╭──

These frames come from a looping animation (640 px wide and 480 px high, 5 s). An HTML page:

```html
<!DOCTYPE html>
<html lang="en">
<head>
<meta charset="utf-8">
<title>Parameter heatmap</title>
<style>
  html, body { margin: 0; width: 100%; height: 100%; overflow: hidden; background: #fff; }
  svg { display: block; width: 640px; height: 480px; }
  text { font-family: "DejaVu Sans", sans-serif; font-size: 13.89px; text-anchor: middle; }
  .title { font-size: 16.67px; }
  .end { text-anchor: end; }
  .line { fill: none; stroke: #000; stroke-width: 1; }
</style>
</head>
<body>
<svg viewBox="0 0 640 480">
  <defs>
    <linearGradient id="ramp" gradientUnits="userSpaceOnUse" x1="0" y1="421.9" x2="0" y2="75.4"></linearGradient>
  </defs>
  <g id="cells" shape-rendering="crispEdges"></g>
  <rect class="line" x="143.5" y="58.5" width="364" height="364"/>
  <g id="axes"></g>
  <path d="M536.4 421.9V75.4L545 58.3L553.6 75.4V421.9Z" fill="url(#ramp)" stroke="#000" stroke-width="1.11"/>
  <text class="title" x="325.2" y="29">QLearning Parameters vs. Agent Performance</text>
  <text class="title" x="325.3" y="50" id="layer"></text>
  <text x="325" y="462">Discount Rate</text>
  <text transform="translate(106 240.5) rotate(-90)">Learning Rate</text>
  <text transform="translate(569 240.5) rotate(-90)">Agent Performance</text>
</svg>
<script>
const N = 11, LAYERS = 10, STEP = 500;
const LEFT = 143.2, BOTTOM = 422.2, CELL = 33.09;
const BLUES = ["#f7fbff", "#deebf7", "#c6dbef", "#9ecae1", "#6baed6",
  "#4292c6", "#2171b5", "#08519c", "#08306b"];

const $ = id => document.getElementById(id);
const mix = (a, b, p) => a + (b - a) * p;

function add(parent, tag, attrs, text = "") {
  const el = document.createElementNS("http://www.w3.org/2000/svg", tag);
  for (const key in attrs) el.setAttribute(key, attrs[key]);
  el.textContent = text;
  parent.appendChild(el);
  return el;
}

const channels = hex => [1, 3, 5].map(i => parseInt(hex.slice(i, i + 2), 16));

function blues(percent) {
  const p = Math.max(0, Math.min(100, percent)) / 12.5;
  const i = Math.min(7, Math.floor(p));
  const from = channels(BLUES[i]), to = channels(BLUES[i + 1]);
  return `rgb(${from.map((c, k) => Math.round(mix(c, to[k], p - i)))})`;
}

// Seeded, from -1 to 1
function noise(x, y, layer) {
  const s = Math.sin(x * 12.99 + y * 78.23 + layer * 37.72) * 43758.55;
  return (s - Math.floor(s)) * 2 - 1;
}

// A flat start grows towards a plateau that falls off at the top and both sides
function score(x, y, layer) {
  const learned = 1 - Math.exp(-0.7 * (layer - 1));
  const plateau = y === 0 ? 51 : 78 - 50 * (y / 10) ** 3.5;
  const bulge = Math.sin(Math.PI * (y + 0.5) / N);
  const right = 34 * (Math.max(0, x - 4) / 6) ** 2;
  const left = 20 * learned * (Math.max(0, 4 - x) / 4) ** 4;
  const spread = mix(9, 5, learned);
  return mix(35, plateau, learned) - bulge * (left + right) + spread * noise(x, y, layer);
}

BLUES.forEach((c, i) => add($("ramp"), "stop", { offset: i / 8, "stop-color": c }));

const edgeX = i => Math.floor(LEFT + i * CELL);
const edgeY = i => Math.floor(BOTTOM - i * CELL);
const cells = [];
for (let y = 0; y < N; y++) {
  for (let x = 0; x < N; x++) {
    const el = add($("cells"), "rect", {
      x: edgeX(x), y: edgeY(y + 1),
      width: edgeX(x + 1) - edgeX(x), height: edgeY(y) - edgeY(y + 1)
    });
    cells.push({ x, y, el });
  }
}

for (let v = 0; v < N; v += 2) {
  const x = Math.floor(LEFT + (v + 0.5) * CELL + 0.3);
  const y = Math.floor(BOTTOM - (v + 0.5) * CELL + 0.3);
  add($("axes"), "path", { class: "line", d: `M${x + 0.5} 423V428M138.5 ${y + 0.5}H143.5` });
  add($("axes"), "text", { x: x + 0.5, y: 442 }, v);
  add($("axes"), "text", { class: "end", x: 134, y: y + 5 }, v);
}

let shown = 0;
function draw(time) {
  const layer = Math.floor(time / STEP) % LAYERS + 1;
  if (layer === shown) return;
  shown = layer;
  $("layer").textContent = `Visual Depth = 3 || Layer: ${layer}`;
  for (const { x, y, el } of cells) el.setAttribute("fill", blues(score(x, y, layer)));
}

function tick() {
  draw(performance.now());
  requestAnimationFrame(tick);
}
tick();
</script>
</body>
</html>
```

╰──

__Exercise goal__
The lines to copy are those in the listing that contain the word "shown".

__Answer to the exercise__
let shown = 0;
  if (layer === shown) return;
  shown = layer;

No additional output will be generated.